No Streets album would be complete without the odd tip of the hat to great nights out on the lash. The spiralling Without Thinking sees Mike celebrate his social side – he’s ageing gracefully but still can’t resist the odd bender (and we don’t mean Antony Hegarty). Forget about some of the pre-release quotes from Skinner that Computers and Blues is his ravey album, it’s a little more restrained than that.
A quirky crossword metaphor runs through the gentle shrug of Puzzled By People which finds our hero chewing on a biro and musing: “I’m puzzled by people, loving isn’t easy; you can’t Google the solutions to people’s feelings.”
Those That Don’t Know is a cheeky little disco rumpshaker complete with Chic guitars and wailing soul divas on the BVs. The 70-second burst of dubstep on ABC that follows is a bit underdeveloped and doesn’t quite fit the rest of the album. Think of it as one of those old school hip-hop skits and it makes more sense as a palette cleanser.
There’s plenty of light and shade, too. The touching Blip On A Screen finds Skinner singing to an ultrasound image of his unborn child in the womb. It’s time to grow up and his adult responsibilities weigh heavy on his shoulders.
Adult concerns also run through the ode to insomnia Trying To Kill M.E. and We Can Never Be Friends deals with yet more relationship angst. A sequel to Dry Your Eyes perhaps? OMG is similarly crestfallen and another affecting break-up ballad.
The self-referencing Trust Me kicks in with a horn section riff that’s a dead ringer for the intro to A Grand Don’t Come For Free’s opener It Was Supposed To Be So Easy. It’s a funky little thing and pairs up well with the aforementioned Those Who Don’t Know.
And he leaves us in no doubt that it’s the end of the line for The Streets with Lock The Locks, a swaying and jazzy closer. Incidentally, his female collaborator here is Claire Maguire; a much-touted new UK talent who you’ll be hearing a lot more of in 2011.
“I handed in my notice…I’m packing up my desk, put it into boxes, knock out the lights, lock the locks and leave.”
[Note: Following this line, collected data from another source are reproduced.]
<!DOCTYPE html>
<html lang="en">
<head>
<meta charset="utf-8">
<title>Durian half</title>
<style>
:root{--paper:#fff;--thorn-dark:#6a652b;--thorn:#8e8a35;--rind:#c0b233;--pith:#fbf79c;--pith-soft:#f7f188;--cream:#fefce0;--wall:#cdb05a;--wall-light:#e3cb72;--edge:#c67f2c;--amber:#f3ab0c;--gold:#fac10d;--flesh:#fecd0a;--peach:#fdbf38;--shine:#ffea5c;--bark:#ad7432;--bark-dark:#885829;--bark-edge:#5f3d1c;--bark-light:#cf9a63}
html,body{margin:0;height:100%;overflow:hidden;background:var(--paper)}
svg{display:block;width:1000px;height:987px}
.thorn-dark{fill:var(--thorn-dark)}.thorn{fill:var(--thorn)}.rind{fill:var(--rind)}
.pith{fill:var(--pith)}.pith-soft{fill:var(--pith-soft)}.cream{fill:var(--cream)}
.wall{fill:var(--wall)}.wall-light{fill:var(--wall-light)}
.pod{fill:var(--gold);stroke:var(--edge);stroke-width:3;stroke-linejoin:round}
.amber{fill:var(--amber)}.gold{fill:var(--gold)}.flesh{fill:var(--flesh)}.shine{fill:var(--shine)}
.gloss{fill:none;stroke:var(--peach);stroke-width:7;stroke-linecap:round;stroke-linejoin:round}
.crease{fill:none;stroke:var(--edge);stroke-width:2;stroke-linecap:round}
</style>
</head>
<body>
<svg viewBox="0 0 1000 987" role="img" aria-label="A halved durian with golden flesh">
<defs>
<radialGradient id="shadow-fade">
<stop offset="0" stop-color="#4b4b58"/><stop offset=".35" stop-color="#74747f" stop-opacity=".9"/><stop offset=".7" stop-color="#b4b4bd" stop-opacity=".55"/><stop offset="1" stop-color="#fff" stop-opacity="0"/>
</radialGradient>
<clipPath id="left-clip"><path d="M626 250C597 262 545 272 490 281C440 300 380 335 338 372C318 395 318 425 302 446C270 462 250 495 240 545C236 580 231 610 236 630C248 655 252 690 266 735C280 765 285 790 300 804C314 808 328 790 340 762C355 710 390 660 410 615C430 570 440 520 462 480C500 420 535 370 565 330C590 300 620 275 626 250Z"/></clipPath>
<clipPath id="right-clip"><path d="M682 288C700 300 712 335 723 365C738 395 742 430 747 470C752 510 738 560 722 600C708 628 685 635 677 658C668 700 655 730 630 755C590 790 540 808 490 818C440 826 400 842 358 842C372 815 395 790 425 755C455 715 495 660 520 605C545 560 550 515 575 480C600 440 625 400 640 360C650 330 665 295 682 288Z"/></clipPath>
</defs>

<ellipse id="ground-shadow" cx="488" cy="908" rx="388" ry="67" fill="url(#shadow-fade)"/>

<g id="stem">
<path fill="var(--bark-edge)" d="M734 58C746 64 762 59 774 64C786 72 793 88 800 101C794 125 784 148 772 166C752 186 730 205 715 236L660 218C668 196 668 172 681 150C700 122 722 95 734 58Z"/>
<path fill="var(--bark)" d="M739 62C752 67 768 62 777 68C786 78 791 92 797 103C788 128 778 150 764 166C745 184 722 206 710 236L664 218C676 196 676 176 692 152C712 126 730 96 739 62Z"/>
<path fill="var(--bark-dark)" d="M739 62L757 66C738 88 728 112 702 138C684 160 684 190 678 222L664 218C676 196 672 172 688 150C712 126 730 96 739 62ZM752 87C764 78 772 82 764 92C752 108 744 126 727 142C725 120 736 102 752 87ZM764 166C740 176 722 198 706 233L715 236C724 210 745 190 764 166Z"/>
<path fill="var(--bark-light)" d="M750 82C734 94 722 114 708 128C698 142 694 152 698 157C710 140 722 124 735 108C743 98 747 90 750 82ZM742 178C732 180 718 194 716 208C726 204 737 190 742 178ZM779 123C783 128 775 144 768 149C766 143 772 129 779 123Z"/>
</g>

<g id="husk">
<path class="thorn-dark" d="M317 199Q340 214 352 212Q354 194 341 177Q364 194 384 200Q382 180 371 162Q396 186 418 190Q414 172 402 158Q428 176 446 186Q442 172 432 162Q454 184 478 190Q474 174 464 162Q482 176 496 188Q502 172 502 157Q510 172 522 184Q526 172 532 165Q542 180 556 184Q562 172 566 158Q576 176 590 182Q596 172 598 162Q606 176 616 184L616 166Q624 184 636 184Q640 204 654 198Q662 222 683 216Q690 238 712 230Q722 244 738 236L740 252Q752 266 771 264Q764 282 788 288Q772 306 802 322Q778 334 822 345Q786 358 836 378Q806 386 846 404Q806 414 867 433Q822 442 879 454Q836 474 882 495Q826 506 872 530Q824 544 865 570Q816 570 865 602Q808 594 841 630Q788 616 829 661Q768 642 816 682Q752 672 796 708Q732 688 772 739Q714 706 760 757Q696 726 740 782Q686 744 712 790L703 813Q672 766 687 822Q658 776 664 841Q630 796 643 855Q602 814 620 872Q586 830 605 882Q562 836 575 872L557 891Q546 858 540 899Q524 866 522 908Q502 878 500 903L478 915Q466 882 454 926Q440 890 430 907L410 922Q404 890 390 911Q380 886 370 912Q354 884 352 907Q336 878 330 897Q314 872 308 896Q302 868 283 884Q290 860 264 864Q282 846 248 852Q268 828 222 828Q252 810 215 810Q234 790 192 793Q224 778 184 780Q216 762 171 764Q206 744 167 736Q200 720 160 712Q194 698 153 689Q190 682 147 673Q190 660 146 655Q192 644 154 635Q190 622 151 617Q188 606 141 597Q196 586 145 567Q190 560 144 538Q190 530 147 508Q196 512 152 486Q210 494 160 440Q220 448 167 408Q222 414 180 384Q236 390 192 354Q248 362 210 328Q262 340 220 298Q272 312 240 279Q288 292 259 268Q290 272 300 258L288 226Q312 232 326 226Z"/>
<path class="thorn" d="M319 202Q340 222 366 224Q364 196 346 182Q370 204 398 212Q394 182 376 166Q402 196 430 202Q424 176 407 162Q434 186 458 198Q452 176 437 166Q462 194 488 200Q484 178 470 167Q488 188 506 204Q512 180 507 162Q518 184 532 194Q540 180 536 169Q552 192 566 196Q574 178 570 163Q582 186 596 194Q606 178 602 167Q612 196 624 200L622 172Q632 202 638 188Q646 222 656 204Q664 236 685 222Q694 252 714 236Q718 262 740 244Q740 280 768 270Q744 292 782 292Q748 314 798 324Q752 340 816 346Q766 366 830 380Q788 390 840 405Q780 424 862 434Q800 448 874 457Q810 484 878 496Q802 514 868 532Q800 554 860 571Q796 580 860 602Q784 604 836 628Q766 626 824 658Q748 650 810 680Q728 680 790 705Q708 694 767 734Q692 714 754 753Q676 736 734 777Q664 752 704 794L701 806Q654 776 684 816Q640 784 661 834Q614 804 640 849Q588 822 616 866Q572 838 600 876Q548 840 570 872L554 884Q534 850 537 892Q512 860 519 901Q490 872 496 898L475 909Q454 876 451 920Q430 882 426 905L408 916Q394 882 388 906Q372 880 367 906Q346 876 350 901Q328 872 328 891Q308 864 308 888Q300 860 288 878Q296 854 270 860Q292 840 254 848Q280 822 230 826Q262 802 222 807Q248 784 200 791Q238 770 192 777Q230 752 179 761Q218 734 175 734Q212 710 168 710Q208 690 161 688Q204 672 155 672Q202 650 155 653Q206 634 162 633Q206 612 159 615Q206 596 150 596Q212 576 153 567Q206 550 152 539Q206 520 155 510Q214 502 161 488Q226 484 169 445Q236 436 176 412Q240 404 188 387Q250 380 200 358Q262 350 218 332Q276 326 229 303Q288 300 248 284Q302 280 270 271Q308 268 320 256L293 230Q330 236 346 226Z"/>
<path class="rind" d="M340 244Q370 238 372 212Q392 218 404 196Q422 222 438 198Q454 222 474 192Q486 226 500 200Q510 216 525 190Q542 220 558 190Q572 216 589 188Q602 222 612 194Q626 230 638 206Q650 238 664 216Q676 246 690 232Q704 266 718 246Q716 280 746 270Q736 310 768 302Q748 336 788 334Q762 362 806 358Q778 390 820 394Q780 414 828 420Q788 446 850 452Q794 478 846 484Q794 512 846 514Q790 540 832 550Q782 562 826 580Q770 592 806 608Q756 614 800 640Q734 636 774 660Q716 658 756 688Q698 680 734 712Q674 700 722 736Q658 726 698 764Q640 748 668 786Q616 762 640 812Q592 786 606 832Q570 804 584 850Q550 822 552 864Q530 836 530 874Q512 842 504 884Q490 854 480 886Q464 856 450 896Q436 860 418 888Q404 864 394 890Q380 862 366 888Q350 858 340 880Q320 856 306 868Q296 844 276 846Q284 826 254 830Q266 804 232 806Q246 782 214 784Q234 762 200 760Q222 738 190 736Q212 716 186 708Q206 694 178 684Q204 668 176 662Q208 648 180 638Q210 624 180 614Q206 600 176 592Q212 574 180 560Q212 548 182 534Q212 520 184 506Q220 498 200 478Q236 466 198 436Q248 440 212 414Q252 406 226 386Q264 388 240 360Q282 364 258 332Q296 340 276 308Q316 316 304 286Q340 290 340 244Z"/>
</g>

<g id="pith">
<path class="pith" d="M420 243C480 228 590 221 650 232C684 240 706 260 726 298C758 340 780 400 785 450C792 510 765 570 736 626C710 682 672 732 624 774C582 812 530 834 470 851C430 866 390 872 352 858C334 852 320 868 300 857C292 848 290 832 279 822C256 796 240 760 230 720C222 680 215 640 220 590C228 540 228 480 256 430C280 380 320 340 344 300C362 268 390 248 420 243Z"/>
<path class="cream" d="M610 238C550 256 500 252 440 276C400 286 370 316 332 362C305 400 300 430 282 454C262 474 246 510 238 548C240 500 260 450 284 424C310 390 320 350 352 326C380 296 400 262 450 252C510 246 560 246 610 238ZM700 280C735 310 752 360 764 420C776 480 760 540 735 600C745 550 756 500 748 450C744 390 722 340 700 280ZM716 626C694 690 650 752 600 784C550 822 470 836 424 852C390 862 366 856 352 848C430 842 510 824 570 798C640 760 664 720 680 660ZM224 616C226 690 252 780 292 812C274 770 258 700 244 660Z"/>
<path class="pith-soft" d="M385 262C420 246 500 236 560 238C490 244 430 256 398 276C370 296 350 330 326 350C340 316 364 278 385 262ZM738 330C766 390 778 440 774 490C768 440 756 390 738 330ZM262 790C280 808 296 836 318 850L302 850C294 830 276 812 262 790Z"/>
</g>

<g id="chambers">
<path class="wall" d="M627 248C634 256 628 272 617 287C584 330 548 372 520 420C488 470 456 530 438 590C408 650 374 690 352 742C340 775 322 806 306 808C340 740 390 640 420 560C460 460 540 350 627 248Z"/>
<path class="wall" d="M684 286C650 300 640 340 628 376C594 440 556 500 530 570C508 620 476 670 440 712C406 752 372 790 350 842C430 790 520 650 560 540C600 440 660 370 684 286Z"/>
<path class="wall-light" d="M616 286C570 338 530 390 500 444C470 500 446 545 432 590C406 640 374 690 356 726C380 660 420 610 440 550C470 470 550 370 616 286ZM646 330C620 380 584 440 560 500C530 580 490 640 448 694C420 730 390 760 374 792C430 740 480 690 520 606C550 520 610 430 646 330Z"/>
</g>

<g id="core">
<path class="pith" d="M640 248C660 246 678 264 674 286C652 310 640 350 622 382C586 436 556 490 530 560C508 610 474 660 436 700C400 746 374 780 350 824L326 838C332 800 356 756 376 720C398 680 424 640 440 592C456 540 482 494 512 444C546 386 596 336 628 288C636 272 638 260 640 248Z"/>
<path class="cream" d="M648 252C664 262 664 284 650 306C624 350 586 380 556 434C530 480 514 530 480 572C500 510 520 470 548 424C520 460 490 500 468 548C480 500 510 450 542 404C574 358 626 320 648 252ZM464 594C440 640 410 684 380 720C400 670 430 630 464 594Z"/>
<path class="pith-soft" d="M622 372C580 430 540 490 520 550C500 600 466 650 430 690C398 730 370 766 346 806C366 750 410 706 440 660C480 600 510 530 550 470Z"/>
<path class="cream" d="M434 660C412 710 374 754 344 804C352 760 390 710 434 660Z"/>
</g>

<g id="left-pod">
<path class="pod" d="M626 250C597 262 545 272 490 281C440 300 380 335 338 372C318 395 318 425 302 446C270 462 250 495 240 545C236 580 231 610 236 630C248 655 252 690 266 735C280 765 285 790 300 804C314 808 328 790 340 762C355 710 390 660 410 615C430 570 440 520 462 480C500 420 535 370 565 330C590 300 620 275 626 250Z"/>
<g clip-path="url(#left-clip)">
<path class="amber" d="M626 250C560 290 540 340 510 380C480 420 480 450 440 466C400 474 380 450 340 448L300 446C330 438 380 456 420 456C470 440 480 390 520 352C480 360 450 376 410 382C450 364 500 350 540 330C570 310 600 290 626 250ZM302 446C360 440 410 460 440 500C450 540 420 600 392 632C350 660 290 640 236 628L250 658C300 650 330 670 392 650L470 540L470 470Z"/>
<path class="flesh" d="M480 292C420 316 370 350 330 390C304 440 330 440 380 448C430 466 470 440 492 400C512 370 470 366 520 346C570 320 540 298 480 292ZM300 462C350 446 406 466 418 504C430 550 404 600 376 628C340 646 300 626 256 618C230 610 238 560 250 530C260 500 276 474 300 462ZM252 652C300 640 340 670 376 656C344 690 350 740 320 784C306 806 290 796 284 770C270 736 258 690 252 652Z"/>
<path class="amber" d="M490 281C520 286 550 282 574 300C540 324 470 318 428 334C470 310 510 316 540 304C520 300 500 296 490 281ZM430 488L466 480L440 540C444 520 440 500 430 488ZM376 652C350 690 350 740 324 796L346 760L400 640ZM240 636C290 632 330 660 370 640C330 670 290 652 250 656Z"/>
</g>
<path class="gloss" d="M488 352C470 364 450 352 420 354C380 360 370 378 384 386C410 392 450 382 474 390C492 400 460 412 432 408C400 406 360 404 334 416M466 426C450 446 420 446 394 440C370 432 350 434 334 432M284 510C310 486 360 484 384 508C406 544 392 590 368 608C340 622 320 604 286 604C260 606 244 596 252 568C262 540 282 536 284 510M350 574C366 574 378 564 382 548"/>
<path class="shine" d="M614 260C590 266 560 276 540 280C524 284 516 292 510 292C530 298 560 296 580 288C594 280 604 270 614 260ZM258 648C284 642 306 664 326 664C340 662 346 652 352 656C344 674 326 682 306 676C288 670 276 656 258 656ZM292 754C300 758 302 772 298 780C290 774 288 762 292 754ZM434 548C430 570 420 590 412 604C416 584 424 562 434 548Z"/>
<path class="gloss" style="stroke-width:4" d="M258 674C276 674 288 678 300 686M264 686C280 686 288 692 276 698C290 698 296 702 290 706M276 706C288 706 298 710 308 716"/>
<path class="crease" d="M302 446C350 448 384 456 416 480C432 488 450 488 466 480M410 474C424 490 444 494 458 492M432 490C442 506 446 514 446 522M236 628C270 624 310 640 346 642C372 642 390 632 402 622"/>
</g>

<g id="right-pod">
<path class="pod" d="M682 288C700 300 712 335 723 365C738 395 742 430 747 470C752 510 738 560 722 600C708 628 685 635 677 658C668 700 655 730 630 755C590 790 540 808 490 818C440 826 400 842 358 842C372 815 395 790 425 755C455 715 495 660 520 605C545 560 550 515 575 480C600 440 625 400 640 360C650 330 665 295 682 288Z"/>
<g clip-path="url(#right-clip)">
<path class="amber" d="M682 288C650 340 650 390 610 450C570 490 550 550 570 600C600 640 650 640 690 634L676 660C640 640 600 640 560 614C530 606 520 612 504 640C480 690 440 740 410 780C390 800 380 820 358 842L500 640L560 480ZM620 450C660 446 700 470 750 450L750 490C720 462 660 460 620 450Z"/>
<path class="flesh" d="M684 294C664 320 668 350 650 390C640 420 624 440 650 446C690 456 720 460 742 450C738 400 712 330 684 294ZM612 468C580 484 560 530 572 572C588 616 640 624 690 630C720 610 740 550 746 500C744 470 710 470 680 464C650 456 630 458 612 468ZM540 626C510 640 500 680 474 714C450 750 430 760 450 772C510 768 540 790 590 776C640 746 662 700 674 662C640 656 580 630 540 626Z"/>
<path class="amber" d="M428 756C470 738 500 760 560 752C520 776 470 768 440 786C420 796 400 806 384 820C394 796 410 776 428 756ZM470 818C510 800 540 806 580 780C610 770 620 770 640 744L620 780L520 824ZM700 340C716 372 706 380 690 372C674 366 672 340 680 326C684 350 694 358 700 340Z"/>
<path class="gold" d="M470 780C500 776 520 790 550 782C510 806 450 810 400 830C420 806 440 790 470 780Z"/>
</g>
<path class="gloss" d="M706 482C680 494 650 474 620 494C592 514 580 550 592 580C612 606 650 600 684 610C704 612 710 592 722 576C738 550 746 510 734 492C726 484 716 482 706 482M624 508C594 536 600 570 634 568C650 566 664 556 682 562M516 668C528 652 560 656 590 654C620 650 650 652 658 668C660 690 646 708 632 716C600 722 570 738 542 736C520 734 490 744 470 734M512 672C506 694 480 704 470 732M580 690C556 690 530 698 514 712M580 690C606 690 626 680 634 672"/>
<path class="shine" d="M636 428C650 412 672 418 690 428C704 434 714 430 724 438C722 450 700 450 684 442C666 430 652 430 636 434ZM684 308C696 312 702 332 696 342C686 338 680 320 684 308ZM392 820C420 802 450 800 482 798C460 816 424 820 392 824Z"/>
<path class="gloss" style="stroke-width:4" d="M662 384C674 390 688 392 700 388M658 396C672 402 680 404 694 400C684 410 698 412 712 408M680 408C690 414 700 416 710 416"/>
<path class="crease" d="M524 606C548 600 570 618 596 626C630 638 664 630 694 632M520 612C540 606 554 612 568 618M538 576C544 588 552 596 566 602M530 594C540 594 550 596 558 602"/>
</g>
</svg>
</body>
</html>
Skinner’s handing on the baton and shutting up shop. It’s time to walk away now, it’s ohhhh-verrr…
Released: February 7
Scores on the Doors: 8/10